"Chronic anemia, indication of kidney disease, genitourinary infection or systemic infection, abnormal chest radiographs or ECG and abnormal clotting profile, independent of age, would be red flags to not move forward with anesthesia," states Dr. When my senior pug Lily was going through her testing to ensure she could handle anesthesia to undergo an MRI, CT scan and the inevitable surgery, she underwent many of the above mentioned tests as well as an abdominal ultrasound.
Now with my Winnie, my 6 year old French Bulldog who has noticeable breathing issues, I am going to ensure she has an anesthesiologist on site for any procedures she may need.
During any procedure requiring anesthesia your dog's vital signs are constantly monitored.
Judy Morgan, DVM, CVA, CVCP, CVFT, owner of two award winning practices and the Chief Medical Officer for Monkey's House Senior Dog Hospice and Sanctuary.

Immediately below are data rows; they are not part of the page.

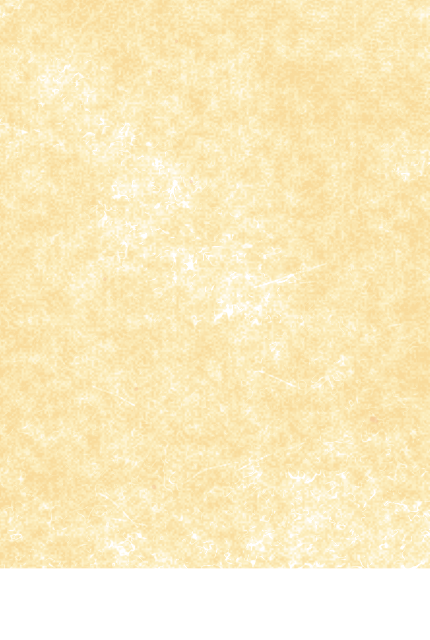
A Shadertoy shader for this texture:

```glsl
#define TAN vec3(0.975, 0.860, 0.610)
#define CREAM vec3(0.990, 0.935, 0.750)
#define WHITE vec3(1.0)
#define STAIN vec3(0.950, 0.720, 0.560)
#define MARGIN 0.112
#define BASE_TONE 0.29
#define GRAIN 0.55
#define MOTTLE 0.75
#define FLAKES 0.50
#define SCRATCHES 9
#define SPOTS 10

float hash(vec2 p) {
    return fract(sin(dot(p, vec2(127.1, 311.7))) * 43758.5453);
}

float noise(vec2 p) {
    vec2 i = floor(p), f = fract(p);
    f = f * f * (3.0 - 2.0 * f);
    return mix(mix(hash(i), hash(i + vec2(1, 0)), f.x),
               mix(hash(i + vec2(0, 1)), hash(i + vec2(1, 1)), f.x), f.y);
}

float fbm(vec2 p) {
    float sum = 0.0, amp = 0.5;
    for (int i = 0; i < 5; i++) {
        sum += amp * noise(p);
        p = mat2(1.6, 1.2, -1.2, 1.6) * p + 17.3;
        amp *= 0.5;
    }
    return sum / 0.97;
}

float segment(vec2 p, vec2 a, vec2 b) {
    vec2 pa = p - a, ba = b - a;
    return length(pa - ba * clamp(dot(pa, ba) / dot(ba, ba), 0.0, 1.0));
}

// Pale worn areas: a diagonal band, a small patch and the lower right
float wear(vec2 p) {
    float ragged = (fbm(p * 9.0 + 4.0) - 0.5) * 0.32 + (fbm(p * 45.0) - 0.5) * 0.10;
    float band = min(segment(p, vec2(0.0, 0.91), vec2(0.22, 0.70)),
                     segment(p, vec2(0.22, 0.70), vec2(0.39, 0.56)));
    float patchDist = length((p - vec2(0.56, 0.77)) * vec2(0.8, 1.3));
    float worn = smoothstep(0.11, 0.03, band + ragged);
    worn = max(worn, 0.8 * smoothstep(0.07, 0.0, patchDist + ragged));
    float corner = smoothstep(0.46, 0.12, p.y - 0.22 * (p.x - 0.34) + ragged);
    return max(worn, corner * (0.65 + 0.75 * p.x));
}

// Short curled slivers, cut from the contours of a noise field
float flakes(vec2 p, float scale) {
    vec2 q = p * scale + 1.5 * noise(p * scale * 0.6);
    float contour = smoothstep(0.13, 0.03, abs(noise(q) - 0.5));
    return contour * smoothstep(0.60, 0.78, noise(p * scale * 0.65 + 31.0));
}

float scratches(vec2 p, float px) {
    float sum = 0.0;
    vec2 bent = p + 0.014 * (vec2(noise(p * 22.0), noise(p * 22.0 + 9.0)) - 0.5);
    for (int i = 0; i < SCRATCHES; i++) {
        float id = float(i);
        vec2 start = vec2(hash(vec2(id, 1.0)) * 0.62, 0.16 + 0.42 * hash(vec2(id, 2.0)));
        float angle = (hash(vec2(id, 3.0)) - 0.5) * 1.5;
        float reach = 0.04 + 0.10 * hash(vec2(id, 4.0));
        float d = segment(bent, start, start + reach * vec2(cos(angle), sin(angle)));
        sum = max(sum, smoothstep(0.0008 + px, 0.0004, d));
    }
    return sum * smoothstep(0.25, 0.55, noise(p * 60.0));
}

// Faint reddish spots
float spots(vec2 p) {
    float sum = 0.0;
    for (int i = 0; i < SPOTS; i++) {
        float id = float(i) + 20.0;
        vec2 centre = vec2(0.67 * hash(vec2(id, 1.0)), 0.18 + 0.78 * hash(vec2(id, 2.0)));
        float radius = mix(0.003, 0.009, pow(hash(vec2(id, 3.0)), 3.0));
        float d = length(p - centre) + radius * (noise(p * 200.0) - 0.5);
        sum = max(sum, smoothstep(radius, radius * 0.3, d));
    }
    return sum;
}

void mainImage(out vec4 fragColor, in vec2 fragCoord) {
    float px = 1.0 / iResolution.y;
    vec2 p = fragCoord * px;

    // Paper tone: broad patches, mottling and fine grain
    float worn = wear(p);
    float tone = BASE_TONE + 0.19 * worn;
    tone += 0.5 * (fbm(p * 6.0 + 50.0) - 0.5);
    tone += MOTTLE * (fbm(p * 48.0 + 7.0) - 0.5);
    tone += GRAIN * (noise(p * 310.0) - 0.5);

    // Chipped and scratched surface
    float chips = max(flakes(p, 95.0), 0.8 * flakes(p + 3.0, 150.0));
    tone += FLAKES * chips * (0.35 + 0.65 * worn);
    tone += 0.35 * scratches(p, px);
    tone = clamp(tone, 0.0, 1.0);

    vec3 color = mix(TAN, CREAM, min(tone * 2.0, 1.0));
    color = mix(color, WHITE, max(tone * 2.0 - 1.0, 0.0));
    color = mix(color, STAIN, 0.4 * spots(p));

    // Blank strip below the paper
    color = mix(WHITE, color, smoothstep(-px, px, p.y - MARGIN));
    fragColor = vec4(color, 1.0);
}
```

Additional tests such as an ECG, urinalysis and chest X-rays may also be wise and for invasive procedures with a high risk of bleeding, Dr.